Info Demanded on State's Execution Protocol
JEFFERSON CITY, Mo. (CN) - The Reporters Committee for Freedom of the Press joined the ACLU in its latest bid to force the Missouri Department of Corrections to reveal details of its new execution protocol.
The Reporters Committee, the ACLU and journalist Chris McDaniel sued the Department of Corrections in Cole County Court on Thursday.
The plaintiffs claim the state violated the Sunshine Law by not providing requested documents regarding the state's execution protocol.
"With lethal injection methods at the forefront of national and international debate, it is critical that the public be able to engage in a fully informed discussion about the issue," Reporters Committee Executive Director Bruce D. Brown said in a statement. "Missouri and other states would rather keep the public in the dark about the safety and efficacy of lethal drugs. But we believe it is time for the media and the public to start challenging these states, and Missouri is the first step in our multistate effort to enforce Sunshine Laws and increase public access."
In October, Missouri announced that it would switch to using pentobarbital from an unidentified compounding pharmacy as the state's method of lethal injection. Since then, Missouri has averaged about one execution a month.
Death penalty opponents say that using improperly stored pentobarbital could create cruel and unusual punishment.
Despite numerous legal efforts to shed light on the execution protocol, a federal appeals court ruled in January that unless a convicted murderer suggests a more humane execution, the plaintiffs are not entitled to more information.
This lawsuit is the ACLU's latest attempt to shed light on the state's protocol.
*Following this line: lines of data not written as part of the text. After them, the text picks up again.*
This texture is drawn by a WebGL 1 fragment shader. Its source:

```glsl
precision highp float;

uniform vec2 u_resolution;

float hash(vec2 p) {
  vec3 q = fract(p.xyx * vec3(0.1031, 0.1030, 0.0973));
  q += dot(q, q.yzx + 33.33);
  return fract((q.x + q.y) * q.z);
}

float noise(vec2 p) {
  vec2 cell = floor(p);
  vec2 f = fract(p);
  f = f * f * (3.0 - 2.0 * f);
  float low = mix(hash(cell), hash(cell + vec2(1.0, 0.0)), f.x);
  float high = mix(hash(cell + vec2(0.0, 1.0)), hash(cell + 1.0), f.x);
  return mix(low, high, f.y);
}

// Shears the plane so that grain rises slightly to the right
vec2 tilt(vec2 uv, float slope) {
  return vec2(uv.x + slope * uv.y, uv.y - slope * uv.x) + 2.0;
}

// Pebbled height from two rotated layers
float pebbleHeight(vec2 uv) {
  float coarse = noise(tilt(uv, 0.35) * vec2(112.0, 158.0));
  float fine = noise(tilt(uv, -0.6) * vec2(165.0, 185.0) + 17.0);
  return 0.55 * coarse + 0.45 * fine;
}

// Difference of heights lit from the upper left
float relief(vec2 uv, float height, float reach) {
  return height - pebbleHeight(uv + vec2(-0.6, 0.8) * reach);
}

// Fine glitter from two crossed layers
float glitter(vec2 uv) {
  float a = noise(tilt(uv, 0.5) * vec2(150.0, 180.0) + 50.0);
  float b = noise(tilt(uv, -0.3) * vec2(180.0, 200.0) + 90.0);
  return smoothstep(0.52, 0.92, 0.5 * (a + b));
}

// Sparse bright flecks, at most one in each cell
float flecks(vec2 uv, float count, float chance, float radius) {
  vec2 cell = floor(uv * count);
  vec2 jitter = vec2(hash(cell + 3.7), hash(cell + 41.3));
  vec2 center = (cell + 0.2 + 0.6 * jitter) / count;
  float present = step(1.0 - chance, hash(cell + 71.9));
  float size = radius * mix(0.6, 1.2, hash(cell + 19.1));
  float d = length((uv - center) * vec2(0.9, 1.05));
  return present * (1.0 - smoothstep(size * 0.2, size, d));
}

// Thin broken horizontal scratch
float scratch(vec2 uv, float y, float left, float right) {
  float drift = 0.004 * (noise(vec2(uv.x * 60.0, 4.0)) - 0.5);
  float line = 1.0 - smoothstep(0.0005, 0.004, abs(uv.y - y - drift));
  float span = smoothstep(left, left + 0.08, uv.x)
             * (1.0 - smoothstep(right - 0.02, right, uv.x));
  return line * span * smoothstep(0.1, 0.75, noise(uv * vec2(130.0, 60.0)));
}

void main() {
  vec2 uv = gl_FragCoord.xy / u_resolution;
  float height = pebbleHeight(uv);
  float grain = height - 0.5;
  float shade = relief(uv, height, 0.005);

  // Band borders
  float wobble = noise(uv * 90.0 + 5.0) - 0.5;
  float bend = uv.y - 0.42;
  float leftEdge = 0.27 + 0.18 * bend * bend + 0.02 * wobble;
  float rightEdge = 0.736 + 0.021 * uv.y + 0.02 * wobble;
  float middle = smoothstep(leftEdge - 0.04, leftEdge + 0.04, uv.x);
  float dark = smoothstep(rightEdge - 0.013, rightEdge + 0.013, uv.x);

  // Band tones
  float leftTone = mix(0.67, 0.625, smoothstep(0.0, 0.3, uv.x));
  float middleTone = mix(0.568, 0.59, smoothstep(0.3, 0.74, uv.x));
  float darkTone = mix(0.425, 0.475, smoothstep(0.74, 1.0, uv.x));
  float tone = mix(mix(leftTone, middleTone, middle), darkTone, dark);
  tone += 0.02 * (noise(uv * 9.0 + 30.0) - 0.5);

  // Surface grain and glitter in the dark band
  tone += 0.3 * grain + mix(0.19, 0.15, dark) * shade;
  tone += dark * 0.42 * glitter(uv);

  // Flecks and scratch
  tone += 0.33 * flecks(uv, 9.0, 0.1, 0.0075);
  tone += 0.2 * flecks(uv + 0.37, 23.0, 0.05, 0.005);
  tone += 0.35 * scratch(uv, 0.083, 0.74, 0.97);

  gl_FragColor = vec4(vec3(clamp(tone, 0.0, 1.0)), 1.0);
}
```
Last month, Courthouse News Service and more than a dozen other news organizations joined the ACLU in an attempt to recover records on the November 2013 execution of Joseph Franklin.
In this latest lawsuit, the ACLU seeks declaratory judgment that the records requested are public documents, and it wants the DOC ordered to produce them.
The requested documents include all records and communications between the DOC and the unidentified compounding pharmacy that provides Missouri the pentobarbital.
Missouri's next execution is set for May 21. The condemned, Russell Bucklew, filed a lawsuit on May 9 claiming a medical condition could cause cruel and unusual punishment during his execution.